The Kenwood D700 and it's brethern are described as the preferred hardware for use in the Golden Packet Event, an event that sees up to 15 APRS digipeaters operating from mountain tops along the Appalachian Trail on the east coast of the USA. This event creates an RF only long haul linear digipeater chain, and using a clear VHF frequency attempts to pass an RF packet along the full 15 digipeater hop chain.
This type of long distance multi-hop RF type of operation is normally frowned upon on the regular APRS network due to the extreme loading that it puts on the APRS network. This special event operating on a clear VHF frequency with only very specific stations involved however makes an attempt to exploit the very operating circumstances that are detrimental to normal day-to-day APRS network operations.
In order to be able to request such a long path (AX.25 allows for a maximum of 7 hops), use of the UIFLOOD style digipeating path is required. The UIFLOOD concept requires that an alias with an SSID be used, where the SSID describes the number of digipeats desired. The standard usage of this routine is to set an outgoing path for your packets to ALIASn-N where ALIAS is the generic digipeater name, n indicates the initial number of hops requested, and N indicates the number of hops remaining. The Golden Packet Event uses the ALIAS HOP, and the maximum number of hops available, HOP7-7.
The UIFLOOD routine can either simply pass the packet along, decrementing the SSID in the process, or it can include its callsign in the used path, allowing one to see the last used digipeater as well as decrementing the SSID. Because this event is all about moving packets along the trail, the last used digipeater is an important piece of desirable information.
In order to insert the digipeater callsign into the packet, on the first digipeat request, the UIFLOOD routine must add it's callsign to the path, marking it as used up, and then decrement the current path element's SSID. On subsequent action, the previous digipeater's callsign must be removed and replaced with the current digipeater callsign, and the SSID decremented until an SSID of zero is reached, whereupon the path element is also marked as used.
A packet entering the digipeater chain with a path request of HOP7-7 would be handled by the digipeaters as follows:

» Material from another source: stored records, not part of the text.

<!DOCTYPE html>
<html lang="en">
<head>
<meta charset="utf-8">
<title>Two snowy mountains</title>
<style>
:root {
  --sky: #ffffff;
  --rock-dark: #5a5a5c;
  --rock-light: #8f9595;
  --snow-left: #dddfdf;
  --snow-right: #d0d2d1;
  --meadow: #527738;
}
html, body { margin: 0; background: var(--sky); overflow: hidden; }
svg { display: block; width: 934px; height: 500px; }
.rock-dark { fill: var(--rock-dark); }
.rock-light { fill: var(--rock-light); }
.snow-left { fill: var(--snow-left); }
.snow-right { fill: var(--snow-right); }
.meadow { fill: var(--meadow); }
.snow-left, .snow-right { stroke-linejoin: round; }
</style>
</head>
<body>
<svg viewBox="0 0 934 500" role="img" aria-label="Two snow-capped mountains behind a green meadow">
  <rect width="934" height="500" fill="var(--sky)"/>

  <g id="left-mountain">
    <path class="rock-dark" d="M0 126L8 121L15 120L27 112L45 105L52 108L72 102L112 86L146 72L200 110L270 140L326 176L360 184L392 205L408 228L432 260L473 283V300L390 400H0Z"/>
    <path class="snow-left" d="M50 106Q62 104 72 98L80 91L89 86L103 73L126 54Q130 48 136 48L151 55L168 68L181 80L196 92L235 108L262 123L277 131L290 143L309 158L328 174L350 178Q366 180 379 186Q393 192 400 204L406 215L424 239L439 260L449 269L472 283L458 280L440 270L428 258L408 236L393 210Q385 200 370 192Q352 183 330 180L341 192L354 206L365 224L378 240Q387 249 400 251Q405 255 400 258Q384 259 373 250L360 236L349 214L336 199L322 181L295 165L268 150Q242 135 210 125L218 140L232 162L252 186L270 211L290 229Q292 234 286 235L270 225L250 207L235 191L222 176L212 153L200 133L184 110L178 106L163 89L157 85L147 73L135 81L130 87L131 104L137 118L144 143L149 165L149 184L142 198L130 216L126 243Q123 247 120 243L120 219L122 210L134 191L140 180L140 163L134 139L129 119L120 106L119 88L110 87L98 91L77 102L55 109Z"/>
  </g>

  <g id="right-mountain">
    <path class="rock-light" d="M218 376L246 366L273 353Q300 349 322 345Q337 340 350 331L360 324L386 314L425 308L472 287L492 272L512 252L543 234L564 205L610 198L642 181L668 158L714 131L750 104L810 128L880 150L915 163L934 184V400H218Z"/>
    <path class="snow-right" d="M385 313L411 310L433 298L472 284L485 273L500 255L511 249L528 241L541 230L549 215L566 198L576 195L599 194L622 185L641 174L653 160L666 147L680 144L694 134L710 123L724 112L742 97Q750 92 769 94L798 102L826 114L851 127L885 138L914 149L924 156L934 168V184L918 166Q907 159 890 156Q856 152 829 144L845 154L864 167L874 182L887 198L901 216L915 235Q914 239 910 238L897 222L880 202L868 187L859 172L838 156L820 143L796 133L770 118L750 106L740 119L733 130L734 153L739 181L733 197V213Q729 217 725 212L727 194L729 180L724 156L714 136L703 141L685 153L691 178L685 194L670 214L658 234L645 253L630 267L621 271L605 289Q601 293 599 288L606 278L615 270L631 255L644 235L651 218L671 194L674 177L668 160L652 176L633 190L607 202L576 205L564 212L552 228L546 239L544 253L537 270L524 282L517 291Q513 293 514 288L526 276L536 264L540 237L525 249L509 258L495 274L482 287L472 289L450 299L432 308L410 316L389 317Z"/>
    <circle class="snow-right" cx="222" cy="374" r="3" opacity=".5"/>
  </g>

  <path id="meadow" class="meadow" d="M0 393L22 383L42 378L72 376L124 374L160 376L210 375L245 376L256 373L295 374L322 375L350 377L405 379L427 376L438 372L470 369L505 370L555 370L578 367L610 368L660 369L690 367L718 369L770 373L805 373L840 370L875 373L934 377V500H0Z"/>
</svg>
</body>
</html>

As can be observed, as each digipeater handles the packet, the associated callsign is inserted into the path, with an asterisk indicating that that path element has been "used up", and the next path element in the list should be considered as the current digipeat request. As there are 15 mountaintops in the Appalachian Trail Golden Packet Event, more digipeat requests are needed, hence the use of the path HOP7-7,HOP7-7. As above, the digipeaters will act upon the path elements from left to right until all elements are used.
Proper implementation of the UIFLOOD routine is a requirement for the used digipeaters and decrementing SSIDs to be modified correctly. The UIFLOOD routine also keeps a CRC checksum of the source and payload portions of the packet in order to keep from having the same packet handled multiple times by the same digipeater.
Observation of packet logs from past Golden Packet Event activities indicates that there may be some anomalous activity taking place where packets are not being marked up properly, and digipeaters are possibly handling packets a second time.
To that end, some test packets have been generated, handled by the hardware under test with various UIFLOOD configurations enabled. These are the results: